== Data for this exercise ==
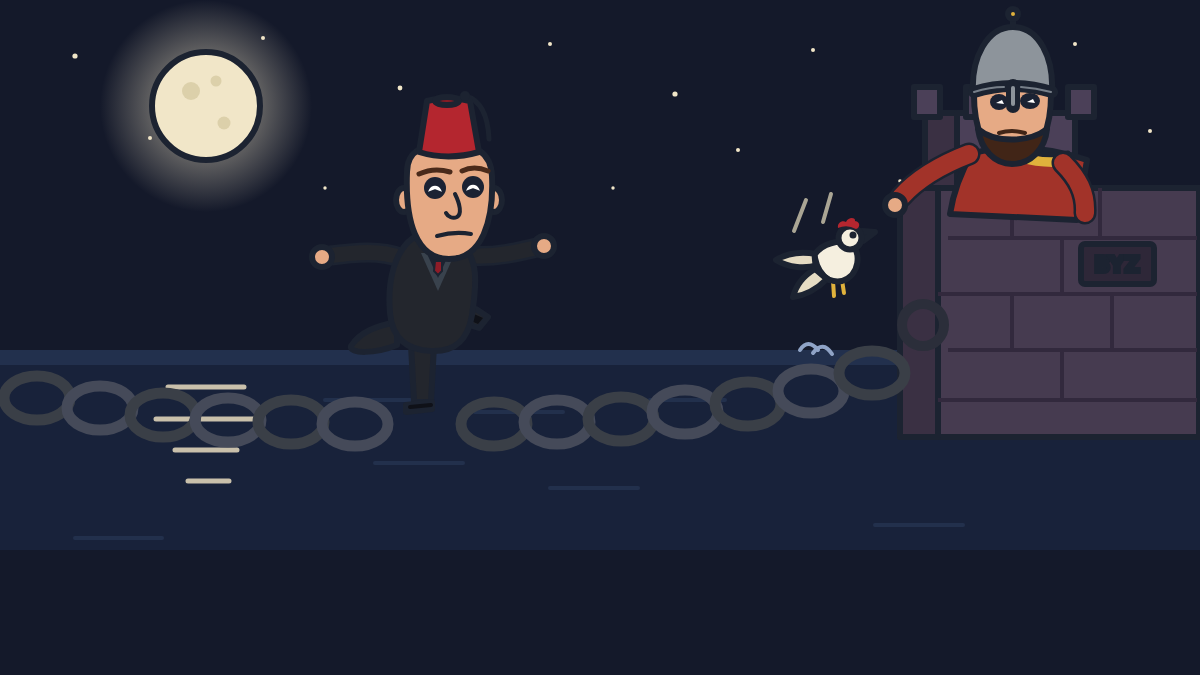
<!DOCTYPE html>
<html lang="en">
<head>
<meta charset="utf-8">
<title>Moonlit harbour chain</title>
<style>
:root {
  --night: #14192a; --sea: #18223a; --horizon: #22304d; --ripple: #22304c;
  --ink: #1c2331; --moon: #f1e6c8; --crater: #dcd0aa; --glint: #c9c0ab;
  --stone: #463b50; --stone-dark: #3a3043; --mortar: #32293d; --merlon: #4b4058;
  --skin: #e6aa85; --suit: #23262d; --fez: #b4262f; --fez-dark: #8a1c25;
  --tunic: #a23329; --gold: #e0b23c; --steel: #8d949b; --beard: #412517;
  --link-a: #3a3f47; --link-b: #454a59; --feather: #f5efdf; --wing: #e6dcc3; --splash: #8fa3c6;
}
html, body { margin: 0; background: var(--night); }
body { width: 1200px; height: 675px; overflow: hidden; }
svg { display: block; }
.ink { stroke: var(--ink); stroke-width: 6; stroke-linejoin: round; stroke-linecap: round; }
.line { fill: none; stroke-linecap: round; stroke-linejoin: round; }
.stars { fill: var(--moon); }
.ripples { stroke: var(--ripple); stroke-width: 4; }
.glints { stroke: var(--glint); stroke-width: 5; }
.mortar { stroke: var(--mortar); stroke-width: 4; fill: none; }
.link-a { stroke: var(--link-a); }
.link-b { stroke: var(--link-b); }
.skin { fill: var(--skin); }
.suit { fill: var(--suit); }
.tunic { fill: var(--tunic); }
.plaque-text { font: 900 21px "DejaVu Sans", sans-serif; fill: var(--ink); stroke: var(--ink); stroke-width: 4; text-anchor: middle; }
</style>
</head>
<body>
<svg width="1200" height="675" viewBox="0 0 1200 675" role="img" aria-label="A man in a fez balances on a harbour chain by moonlight while a guard drops a chicken from a tower">
  <defs>
    <radialGradient id="moon-glow">
      <stop offset="0" stop-color="#f1e6c8" stop-opacity=".55"/>
      <stop offset=".5" stop-color="#f1e6c8" stop-opacity=".36"/>
      <stop offset="1" stop-color="#f1e6c8" stop-opacity="0"/>
    </radialGradient>
    <ellipse id="link" rx="33" ry="22" fill="none" stroke-width="11"/>
  </defs>

  <g id="sky">
    <rect width="1200" height="675" fill="var(--night)"/>
    <g class="stars">
      <circle cx="75" cy="56" r="2.6"/><circle cx="263" cy="38" r="2"/><circle cx="150" cy="138" r="2"/>
      <circle cx="400" cy="88" r="2.4"/><circle cx="325" cy="188" r="1.7"/><circle cx="550" cy="44" r="2"/>
      <circle cx="675" cy="94" r="2.6"/><circle cx="613" cy="188" r="1.7"/><circle cx="738" cy="150" r="2"/>
      <circle cx="813" cy="50" r="2"/><circle cx="900" cy="181" r="1.8"/><circle cx="1075" cy="44" r="2"/><circle cx="1150" cy="131" r="2"/>
    </g>
    <circle cx="206" cy="106" r="106" fill="url(#moon-glow)"/>
    <circle class="ink" cx="206" cy="106" r="54" fill="var(--moon)"/>
    <g fill="var(--crater)"><circle cx="191" cy="91" r="9"/><circle cx="216" cy="81" r="5.5"/><circle cx="224" cy="123" r="6.5"/></g>
  </g>

  <g id="sea">
    <rect y="350" width="1200" height="200" fill="var(--sea)"/>
    <rect y="350" width="1200" height="15" fill="var(--horizon)"/>
    <path class="line ripples" d="M75 538H162M375 463H463M325 400H412M475 412H563M550 488H638M875 525H963M650 400H725"/>
    <path class="line glints" d="M168 387H244M156 419H256M175 450H237M188 481H229"/>
  </g>

  <g id="tower">
    <rect class="ink" x="925" y="113" width="32" height="80" fill="var(--stone-dark)"/>
    <rect class="ink" x="957" y="113" width="118" height="80" fill="var(--merlon)"/>
    <rect class="ink" x="914" y="87" width="26" height="30" fill="var(--merlon)"/>
    <rect class="ink" x="966" y="87" width="26" height="30" fill="var(--merlon)"/>
    <rect class="ink" x="1068" y="87" width="26" height="30" fill="var(--merlon)"/>
    <rect class="ink" x="900" y="188" width="299" height="249" fill="var(--stone)"/>
    <rect class="ink" x="900" y="188" width="38" height="249" fill="var(--stone-dark)"/>
    <path class="mortar" d="M948 238H1197M938 294H1197M948 350H1197M938 400H1197M1012 188V238M1100 188V238M1062 238V294M1012 294V350M1112 294V350M1062 350V400"/>
    <rect class="ink" x="1081" y="244" width="73" height="40" rx="4" fill="#2e2738"/>
    <text class="plaque-text" x="1117" y="272">BYZ</text>
  </g>

  <g id="chain">
    <use href="#link" class="link-a" x="37" y="398"/>
    <use href="#link" class="link-b" x="100" y="408"/>
    <use href="#link" class="link-a" x="163" y="415"/>
    <use href="#link" class="link-b" x="228" y="420"/>
    <use href="#link" class="link-a" x="291" y="422"/>
    <use href="#link" class="link-b" x="355" y="424"/>
    <use href="#link" class="link-a" x="494" y="424"/>
    <use href="#link" class="link-b" x="557" y="422"/>
    <use href="#link" class="link-a" x="621" y="419"/>
    <use href="#link" class="link-b" x="685" y="412"/>
    <use href="#link" class="link-a" x="748" y="404"/>
    <use href="#link" class="link-b" x="811" y="391"/>
    <use href="#link" class="link-a" x="872" y="373"/>
    <circle cx="923" cy="325" r="21" fill="none" stroke="#2b2e3a" stroke-width="10"/>
  </g>

  <g id="balancing-man">
    <path class="ink suit" d="M397 322C376 326 360 332 351 346C349 354 375 354 397 345Z"/>
    <path class="ink suit" d="M411 345L414 402H431L434 345Z"/>
    <path class="ink suit" d="M406 405L432 402V409L406 412Z"/>
    <path class="line" d="M410 407L431 405" stroke="#0f1118" stroke-width="4"/>
    <path class="ink suit" d="M466 313L476 309L488 317L479 328L466 324Z"/>
    <path d="M474 314L483 318L478 324L471 321Z" fill="#0f1118"/>
    <path class="line" d="M401 258C381 250 357 252 327 256M474 256C497 257 518 252 539 247" stroke="var(--ink)" stroke-width="20"/>
    <path class="line" d="M401 258C381 250 357 252 327 256M474 256C497 257 518 252 539 247" stroke="var(--suit)" stroke-width="15"/>
    <path class="ink suit" d="M413 238C395 251 387 280 390 313C392 337 405 350 431 351C455 352 468 340 472 315C477 282 478 260 462 244Z"/>
    <path d="M421 253L438 291L455 253Z" fill="#39424d"/>
    <path d="M428 256L438 278L448 256Z" fill="var(--ink)"/>
    <path class="ink" d="M435 261H442V271L438 275L434 271Z" fill="#8f1c28" style="stroke-width:2"/>
    <g class="ink skin"><circle cx="322" cy="257" r="10"/><circle cx="544" cy="246" r="10"/>
      <ellipse cx="404" cy="200" rx="8" ry="12"/><ellipse cx="494" cy="200" rx="8" ry="12"/>
      <path d="M407 172C407 150 424 144 449 144C475 144 491 152 492 176C494 221 482 259 449 259C416 259 405 221 407 172Z"/></g>
    <path class="line" d="M419 174Q434 167 450 172M462 171Q474 165 488 171" stroke="#4a2a1a" stroke-width="5"/>
    <g fill="#1b2233"><circle cx="435" cy="188" r="11"/><circle cx="473" cy="187" r="11"/></g>
    <g fill="#fff"><path d="M430 190A5.500 5.500 0 0 1 440 190L435 188Z" stroke="#fff" stroke-width="2"/><path d="M468 189A5.500 5.500 0 0 1 478 189L473 187Z" stroke="#fff" stroke-width="2"/></g>
    <path class="line" d="M455 194C460 204 462 214 457 217C453 219 448 217 446 213M437 236Q455 231 471 234" stroke="var(--ink)" stroke-width="4"/>
    <path class="line" d="M465 96C481 100 488 116 489 139" stroke="var(--ink)" stroke-width="5"/>
    <path class="ink" d="M427 101Q448 95 470 101L479 152Q448 161 419 152Z" fill="var(--fez)"/>
    <ellipse class="ink" cx="447" cy="101" rx="12" ry="4" fill="var(--fez-dark)"/>
    <circle cx="465" cy="96" r="5" fill="var(--ink)"/>
  </g>

  <g id="guard">
    <path class="ink tunic" d="M972 153C960 174 953 194 950 214L1077 220L1087 160Q1030 140 972 153Z"/>
    <path d="M1019 162L1034 156L1072 157L1069 166Q1042 169 1019 162Z" fill="var(--gold)"/>
    <path class="line" d="M1030 152Q1050 157 1068 153" stroke="var(--ink)" stroke-width="5"/>
    <path class="line" d="M969 154C943 164 918 178 901 197M1063 163C1078 178 1086 193 1085 213" stroke="var(--ink)" stroke-width="23"/>
    <path class="line" d="M969 154C943 164 918 178 901 197M1063 163C1078 178 1086 193 1085 213" stroke="var(--tunic)" stroke-width="18"/>
    <circle class="ink skin" cx="895" cy="205" r="10"/>
    <path class="ink skin" d="M974 88H1051C1052 123 1043 160 1012 160C982 160 973 123 974 88Z"/>
    <path class="ink" d="M978 129C994 143 1029 143 1047 129C1045 150 1030 164 1012 164C995 164 981 150 978 129Z" fill="var(--beard)"/>
    <path class="line" d="M999 133Q1012 129 1025 133" stroke="var(--beard)" stroke-width="4"/>
    <g fill="#1b2233"><ellipse cx="999" cy="102" rx="9" ry="8"/><ellipse cx="1030" cy="101" rx="10" ry="8"/></g>
    <g fill="#fff"><path d="M996 103L1002 100L1004 104Z"/><path d="M1027 102L1033 99L1035 103Z"/></g>
    <path class="ink" d="M973 93C971 58 987 27 1013 27C1039 27 1054 58 1052 93Q1012 77 973 93Z" fill="var(--steel)"/>
    <path class="line" d="M974 92Q1012 80 1052 92" stroke="var(--ink)" stroke-width="12"/>
    <path class="line" d="M974 92Q990 87 1004 87M1021 87Q1036 88 1051 92" stroke="#777f89" stroke-width="2"/>
    <path class="line" d="M1013 86V106" stroke="var(--ink)" stroke-width="14"/>
    <path class="line" d="M1013 88V104" stroke="var(--steel)" stroke-width="4"/>
    <path class="line" d="M1013 17V26" stroke="var(--ink)" stroke-width="6"/>
    <circle class="ink" cx="1013" cy="14" r="5" fill="var(--gold)"/>
  </g>

  <g id="falling-chicken">
    <path class="line" d="M806 200L794 231M831 194L823 222" stroke="#aaa594" stroke-width="4"/>
    <path class="line" d="M833 281L834 296M842 280L844 293" stroke="var(--gold)" stroke-width="4"/>
    <path class="ink" d="M816 254C800 251 786 254 776 260C789 268 805 269 818 265Z" fill="var(--wing)"/>
    <path class="ink" d="M815 269C803 276 796 285 793 297C808 295 819 287 827 279Z" fill="var(--wing)"/>
    <path class="ink" d="M815 254C823 243 838 240 850 243C862 252 860 275 842 281C826 284 813 269 815 254Z" fill="var(--feather)"/>
    <path class="line" d="M815 258Q818 273 829 280" stroke="var(--ink)" stroke-width="6"/>
    <path d="M862 231L875 232L863 241Z" class="ink" fill="var(--ink)"/>
    <circle class="ink" cx="850" cy="238" r="11.500" fill="var(--feather)"/>
    <path d="M838 228C837 222 843 220 846 222C849 216 856 218 855 221C861 222 860 228 856 229Q847 224 838 228Z" fill="var(--fez)"/>
    <circle cx="853" cy="235" r="3.500" fill="var(--ink)"/>
    <path class="line" d="M800 350Q808 338 818 350M813 353Q823 340 832 354" stroke="var(--splash)" stroke-width="4"/>
  </g>
</svg>
</body>
</html>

== What needs to be done ==
Which lines of the data hold the string "html"? Return each of them.

== Exercise output ==
<!DOCTYPE html>
<html lang="en">
html, body { margin: 0; background: var(--night); }
</html>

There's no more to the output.